● **EXERCISE DIRECTIONS**
What you return must match the data exactly, line for line.

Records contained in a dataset

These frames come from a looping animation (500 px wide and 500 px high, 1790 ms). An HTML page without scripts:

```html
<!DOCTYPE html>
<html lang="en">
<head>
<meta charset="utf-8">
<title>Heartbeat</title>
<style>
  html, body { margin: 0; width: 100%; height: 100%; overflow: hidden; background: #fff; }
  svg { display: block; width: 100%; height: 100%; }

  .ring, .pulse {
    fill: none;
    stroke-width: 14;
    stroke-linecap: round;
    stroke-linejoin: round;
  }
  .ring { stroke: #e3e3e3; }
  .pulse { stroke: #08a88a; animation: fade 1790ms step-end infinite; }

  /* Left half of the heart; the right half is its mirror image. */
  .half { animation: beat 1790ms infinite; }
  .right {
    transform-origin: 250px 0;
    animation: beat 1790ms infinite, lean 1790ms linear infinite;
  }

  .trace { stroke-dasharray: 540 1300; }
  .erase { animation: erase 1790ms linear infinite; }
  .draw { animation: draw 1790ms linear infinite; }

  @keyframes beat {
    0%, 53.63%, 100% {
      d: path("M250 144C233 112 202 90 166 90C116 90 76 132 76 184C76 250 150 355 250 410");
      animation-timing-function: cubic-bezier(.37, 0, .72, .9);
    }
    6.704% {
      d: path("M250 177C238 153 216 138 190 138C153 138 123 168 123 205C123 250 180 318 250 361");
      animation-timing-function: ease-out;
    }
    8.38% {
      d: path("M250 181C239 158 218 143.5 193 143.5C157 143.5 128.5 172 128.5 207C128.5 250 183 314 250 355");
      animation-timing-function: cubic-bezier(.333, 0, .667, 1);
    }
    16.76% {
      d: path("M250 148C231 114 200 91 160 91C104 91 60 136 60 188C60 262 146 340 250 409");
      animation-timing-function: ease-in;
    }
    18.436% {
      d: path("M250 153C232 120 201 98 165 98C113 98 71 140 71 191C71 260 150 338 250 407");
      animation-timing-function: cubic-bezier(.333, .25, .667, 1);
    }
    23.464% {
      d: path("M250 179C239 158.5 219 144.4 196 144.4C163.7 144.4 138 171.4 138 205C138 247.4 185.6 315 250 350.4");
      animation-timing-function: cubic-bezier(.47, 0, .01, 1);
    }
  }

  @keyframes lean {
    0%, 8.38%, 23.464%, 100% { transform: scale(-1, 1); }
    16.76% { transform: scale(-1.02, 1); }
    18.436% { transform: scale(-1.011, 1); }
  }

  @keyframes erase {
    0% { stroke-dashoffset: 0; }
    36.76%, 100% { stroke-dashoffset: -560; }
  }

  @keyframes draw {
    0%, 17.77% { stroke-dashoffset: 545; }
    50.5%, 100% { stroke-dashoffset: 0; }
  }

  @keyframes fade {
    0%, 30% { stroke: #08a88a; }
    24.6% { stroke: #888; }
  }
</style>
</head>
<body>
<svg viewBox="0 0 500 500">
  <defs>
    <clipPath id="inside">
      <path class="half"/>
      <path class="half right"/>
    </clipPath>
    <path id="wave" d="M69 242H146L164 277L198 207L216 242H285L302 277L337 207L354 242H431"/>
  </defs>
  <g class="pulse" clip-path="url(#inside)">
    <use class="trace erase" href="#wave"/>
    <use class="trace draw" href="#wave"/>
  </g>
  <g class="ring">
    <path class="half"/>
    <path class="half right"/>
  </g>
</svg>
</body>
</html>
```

● **ANSWER SECTION**
These frames come from a looping animation (500 px wide and 500 px high, 1790 ms). An HTML page without scripts:

```html
<!DOCTYPE html>
<html lang="en">
<head>
<meta charset="utf-8">
<title>Heartbeat</title>
<style>
  html, body { margin: 0; width: 100%; height: 100%; overflow: hidden; background: #fff; }
  svg { display: block; width: 100%; height: 100%; }

  .ring, .pulse {
    fill: none;
    stroke-width: 14;
    stroke-linecap: round;
    stroke-linejoin: round;
  }
  .ring { stroke: #e3e3e3; }
  .pulse { stroke: #08a88a; animation: fade 1790ms step-end infinite; }

  /* Left half of the heart; the right half is its mirror image. */
  .half { animation: beat 1790ms infinite; }
  .right {
    transform-origin: 250px 0;
    animation: beat 1790ms infinite, lean 1790ms linear infinite;
  }

  .trace { stroke-dasharray: 540 1300; }
  .erase { animation: erase 1790ms linear infinite; }
  .draw { animation: draw 1790ms linear infinite; }

  @keyframes beat {
    0%, 53.63%, 100% {
      d: path("M250 144C233 112 202 90 166 90C116 90 76 132 76 184C76 250 150 355 250 410");
      animation-timing-function: cubic-bezier(.37, 0, .72, .9);
    }
    6.704% {
      d: path("M250 177C238 153 216 138 190 138C153 138 123 168 123 205C123 250 180 318 250 361");
      animation-timing-function: ease-out;
    }
    8.38% {
      d: path("M250 181C239 158 218 143.5 193 143.5C157 143.5 128.5 172 128.5 207C128.5 250 183 314 250 355");
      animation-timing-function: cubic-bezier(.333, 0, .667, 1);
    }
    16.76% {
      d: path("M250 148C231 114 200 91 160 91C104 91 60 136 60 188C60 262 146 340 250 409");
      animation-timing-function: ease-in;
    }
    18.436% {
      d: path("M250 153C232 120 201 98 165 98C113 98 71 140 71 191C71 260 150 338 250 407");
      animation-timing-function: cubic-bezier(.333, .25, .667, 1);
    }
    23.464% {
      d: path("M250 179C239 158.5 219 144.4 196 144.4C163.7 144.4 138 171.4 138 205C138 247.4 185.6 315 250 350.4");
      animation-timing-function: cubic-bezier(.47, 0, .01, 1);
    }
  }

  @keyframes lean {
    0%, 8.38%, 23.464%, 100% { transform: scale(-1, 1); }
    16.76% { transform: scale(-1.02, 1); }
    18.436% { transform: scale(-1.011, 1); }
  }

  @keyframes erase {
    0% { stroke-dashoffset: 0; }
    36.76%, 100% { stroke-dashoffset: -560; }
  }

  @keyframes draw {
    0%, 17.77% { stroke-dashoffset: 545; }
    50.5%, 100% { stroke-dashoffset: 0; }
  }

  @keyframes fade {
    0%, 30% { stroke: #08a88a; }
    24.6% { stroke: #888; }
  }
</style>
</head>
<body>
<svg viewBox="0 0 500 500">
  <defs>
    <clipPath id="inside">
      <path class="half"/>
      <path class="half right"/>
    </clipPath>
    <path id="wave" d="M69 242H146L164 277L198 207L216 242H285L302 277L337 207L354 242H431"/>
  </defs>
  <g class="pulse" clip-path="url(#inside)">
    <use class="trace erase" href="#wave"/>
    <use class="trace draw" href="#wave"/>
  </g>
  <g class="ring">
    <path class="half"/>
    <path class="half right"/>
  </g>
</svg>
</body>
</html>
```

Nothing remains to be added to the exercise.